Economy of Russia

Russia`s economy contracted 0.7 percent in December, Interfax news agency reported on Jan 26, quoting an unnamed source. The December decline reins in full-year 2008 growth to 6.0 percent, broadly in line with expectations and down from 8.1 percent in 2007, Interfax reported. It also said that capital investment in Russia fell 2.3 percent in December.
Russia`s economy will contract by 0.2 percent this year, deputy economy minister Andrei Klepach said, slashing an earlier forecast that called for 2.4 percent growth in 2009, from around 6 percent in 2008. "I confirm these numbers," Klepach told Reuters by phone, confirming a report on the revisions by Russia`s Interfax news agency. The forecast revisions, based on a new and sharply lower average oil price assumption of $41 per barrel, still see a $24 billion trade surplus in 2009, due to rapidly shrinking imports.
Prime Minister Vladimir Putin ordered officials to recalculate the 2009 budget taking into account the lower oil price. The new budget is likely to have a deficit, which Russia plans to cover from its rainy day oil funds. Economy Minister Elvira Nabiullina said earlier she saw the rouble at an average of 35.1 to the dollar in 2009, according to the forecast.
Inflation in Russia has been 1.2% so far this year, against 1.8% for the same period last year, the Federal Statistics Service said. Between January 13 and January 19 consumer prices increased 0.4%. According to government officials and experts, inflation for the whole of January is expected to be lower than in January 2008 but could rise in February.

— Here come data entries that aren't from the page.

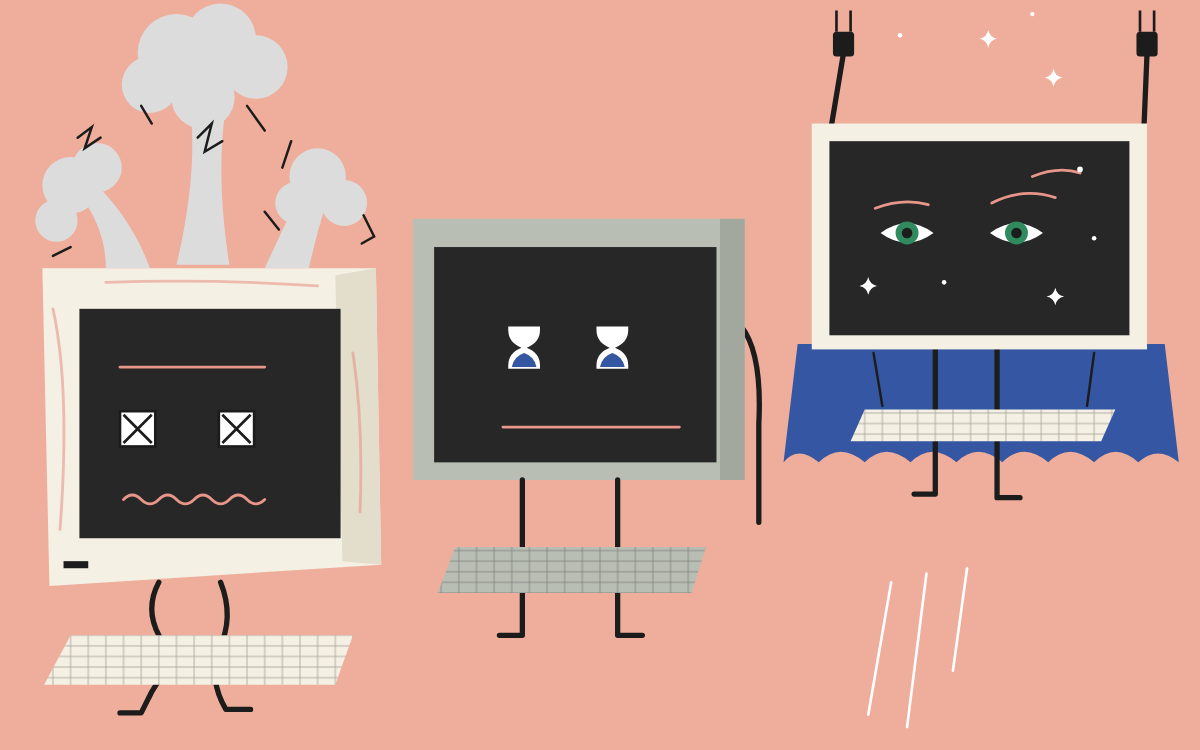
<!DOCTYPE html>
<html lang="en">
<head>
<meta charset="utf-8">
<title>Computer Moods</title>
<link rel="stylesheet" href="https://fonts.googleapis.com/css2?family=Inter:wght@400&display=swap">
<style>
  :root {
    --backdrop: #eeae9b;
    --ink: #1c1c1c;
    --screen: #272727;
    --cream: #f4f0e4;
    --cream-shade: #e3ddcc;
    --steel: #b9beb5;
    --steel-shade: #a3a89f;
    --smoke: #dcdcdc;
    --blush: #e8968a;
    --cape: #3556a3;
    --iris: #2f8a5e;
    --white: #ffffff;
  }
  html, body { margin: 0; padding: 0; overflow: hidden; background: var(--backdrop); font-family: "Inter", sans-serif; }
  .stage { width: 1200px; height: 750px; display: block; }
  .outline { stroke: var(--ink); stroke-width: 3; fill: none; stroke-linecap: round; stroke-linejoin: round; }
  .thin { stroke: var(--ink); stroke-width: 1.4; fill: none; stroke-linecap: round; }
  .blush-line { stroke: var(--blush); stroke-width: 1.6; fill: none; stroke-linecap: round; }
  .key-line { stroke: var(--ink); stroke-width: 0.7; fill: none; opacity: .45; }
  .motion { stroke: var(--white); stroke-width: 1.5; fill: none; stroke-linecap: round; }
</style>
</head>
<body>
<svg class="stage" viewBox="0 0 680 425" role="img" aria-label="Three cartoon computers: one overheating, one loading, one flying like a superhero">
  <defs>
    <g id="sparkle">
      <path d="M0 -5 Q0.8 -0.8 5 0 Q0.8 0.8 0 5 Q-0.8 0.8 -5 0 Q-0.8 -0.8 0 -5Z" fill="var(--white)"/>
    </g>
    <g id="crossed-eye">
      <rect x="-10" y="-10" width="20" height="20" fill="var(--white)" stroke="var(--ink)" stroke-width="1.5"/>
      <path d="M-8 -8 L8 8 M8 -8 L-8 8" stroke="var(--ink)" stroke-width="1.5"/>
    </g>
    <g id="hourglass-eye">
      <path d="M-9 -12 H9 V-10 Q9 -3 1.5 0 Q9 3 9 10 V12 H-9 V10 Q-9 3 -1.5 0 Q-9 -3 -9 -10Z" fill="var(--white)"/>
      <path d="M-7 11 Q-6 5 0 3 Q6 5 7 11Z" fill="var(--cape)"/>
    </g>
    <g id="hero-eye">
      <path d="M-15 0 Q0 -11 15 0 Q0 11 -15 0Z" fill="var(--white)"/>
      <circle r="6.5" fill="var(--iris)"/>
      <circle r="3" fill="var(--ink)"/>
    </g>
    <pattern id="keys-cream" width="10" height="6" patternUnits="userSpaceOnUse">
      <rect width="10" height="6" fill="none" stroke="var(--ink)" stroke-width=".5" opacity=".35"/>
    </pattern>
  </defs>

  <!-- Overheating computer -->
  <g class="computer-overheated">
    <g class="smoke" fill="var(--smoke)">
      <circle cx="100" cy="30" r="22"/><circle cx="125" cy="22" r="20"/><circle cx="145" cy="38" r="18"/>
      <circle cx="85" cy="48" r="16"/><circle cx="115" cy="55" r="18"/>
      <path d="M108 60 Q112 100 100 150 H130 Q122 100 128 60Z"/>
      <circle cx="40" cy="105" r="16"/><circle cx="55" cy="95" r="14"/><circle cx="32" cy="125" r="12"/>
      <path d="M45 110 Q60 130 60 152 H85 Q75 125 55 105Z"/>
      <circle cx="180" cy="100" r="16"/><circle cx="195" cy="115" r="13"/><circle cx="168" cy="115" r="12"/>
      <path d="M170 110 Q160 130 150 152 H175 Q180 130 185 115Z"/>
    </g>
    <g class="sparks">
      <path class="thin" d="M44 78 L52 72 L48 84 L57 78"/>
      <path class="thin" d="M112 78 L120 70 L116 86 L126 80"/>
      <path class="thin" d="M80 60 L86 70 M140 60 L150 74 M165 80 L160 95 M206 122 L212 134 L205 138 M30 145 L40 140 M150 120 L158 130"/>
    </g>
    <path d="M24 152 H213 L216 320 L28 332Z" fill="var(--cream)"/>
    <path d="M190 156 L213 152 L216 320 L194 318Z" fill="var(--cream-shade)"/>
    <path class="blush-line" d="M30 175 Q40 220 34 300 M200 200 Q206 240 204 290 M60 160 Q120 158 180 162" opacity=".6"/>
    <rect x="45" y="175" width="148" height="130" fill="var(--screen)"/>
    <rect x="36" y="318" width="14" height="4" fill="var(--ink)"/>
    <path class="blush-line" d="M68 208 H150"/>
    <use href="#crossed-eye" x="78" y="243"/>
    <use href="#crossed-eye" x="134" y="243"/>
    <path class="blush-line" d="M70 283 q5 -5 10 0 t10 0 t10 0 t10 0 t10 0 t10 0 t10 0 t10 0"/>
    <path class="outline" d="M90 330 Q82 345 90 360 Q98 375 86 392 L80 404 H68 M125 330 Q133 350 124 368 Q118 385 128 402 H142"/>
    <path d="M40 360 H200 L190 388 H25Z" fill="var(--cream)"/>
    <path d="M40 360 H200 L190 388 H25Z" fill="url(#keys-cream)"/>
  </g>

  <!-- Loading computer -->
  <g class="computer-loading">
    <path class="outline" d="M420 185 Q432 200 430 240 L430 296"/>
    <rect x="234" y="124" width="188" height="148" fill="var(--steel)"/>
    <rect x="408" y="124" width="14" height="148" fill="var(--steel-shade)"/>
    <rect x="246" y="140" width="160" height="122" fill="var(--screen)"/>
    <use href="#hourglass-eye" x="297" y="197"/>
    <use href="#hourglass-eye" x="347" y="197"/>
    <path class="blush-line" d="M285 242 H385"/>
    <path class="outline" d="M296 272 V360 H283 M350 272 V360 H364"/>
    <path d="M258 310 H400 L392 336 H248Z" fill="var(--steel)"/>
    <path d="M258 310 H400 L392 336 H248Z" fill="url(#keys-cream)"/>
  </g>

  <!-- Flying hero computer -->
  <g class="computer-hero">
    <path class="outline" d="M470 78 L478 30 M648 78 L650 30"/>
    <g class="plugs" fill="var(--ink)">
      <rect x="472" y="18" width="12" height="14" rx="2"/>
      <path d="M474 18 V6 M482 18 V6" stroke="var(--ink)" stroke-width="1.5"/>
      <rect x="644" y="18" width="12" height="14" rx="2"/>
      <path d="M646 18 V6 M654 18 V6" stroke="var(--ink)" stroke-width="1.5"/>
    </g>
    <path d="M452 195 H660 L668 262 Q656 252 645 262 Q632 250 620 262 Q606 250 594 262 Q580 250 568 262 Q554 250 542 262 Q528 250 516 262 Q502 250 490 262 Q476 250 464 262 Q452 252 444 262Z" fill="var(--cape)"/>
    <path class="outline" d="M530 195 V280 H518 M565 195 V282 H578"/>
    <path d="M490 232 H632 L624 250 H482Z" fill="var(--cream)"/>
    <path d="M490 232 H632 L624 250 H482Z" fill="url(#keys-cream)"/>
    <path class="thin" d="M495 200 L500 230 M620 200 L616 230"/>
    <rect x="460" y="70" width="190" height="128" fill="var(--cream)"/>
    <rect x="470" y="80" width="170" height="110" fill="var(--screen)"/>
    <path class="blush-line" d="M496 118 Q512 112 526 116 M562 115 Q580 106 598 112 M585 100 Q600 94 612 98"/>
    <use href="#hero-eye" x="514" y="132"/>
    <use href="#hero-eye" x="576" y="132"/>
    <use href="#sparkle" x="492" y="162"/>
    <use href="#sparkle" x="598" y="168"/>
    <use href="#sparkle" x="597" y="44"/>
    <use href="#sparkle" x="560" y="22"/>
    <circle cx="612" cy="96" r="1.6" fill="var(--white)"/>
    <circle cx="535" cy="160" r="1.3" fill="var(--white)"/>
    <circle cx="620" cy="135" r="1.3" fill="var(--white)"/>
    <circle cx="510" cy="20" r="1.3" fill="var(--white)"/>
    <circle cx="585" cy="8" r="1.2" fill="var(--white)"/>
    <path class="motion" d="M505 330 L492 405 M525 325 L514 412 M548 322 L540 380"/>
  </g>
</svg>
</body>
</html>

Finance Minister Alexei Kudrin said Monday that Russian consumer prices could grow 13% in 2009. In 2008, Russia`s inflation reached 13.3%, according to the Federal Statistics Service. Russia`s consumer prices could grow 13% in 2009, Russian Finance Minister Alexei Kudrin said at the Asian Financial Forum. In 2008, Russia`s inflation reached 13.3%, according to Russia`s state statistics service, Kudrin said on the first day of the two-day forum in Hong Kong. "We expected it [inflation] to fall to 11%, but in connection with (the ruble`s) devaluation which will affect the growth of prices for imports, we now expect it to be around 13%," said Kudrin, who is also a deputy prime minister. - 01.02.2009 17:50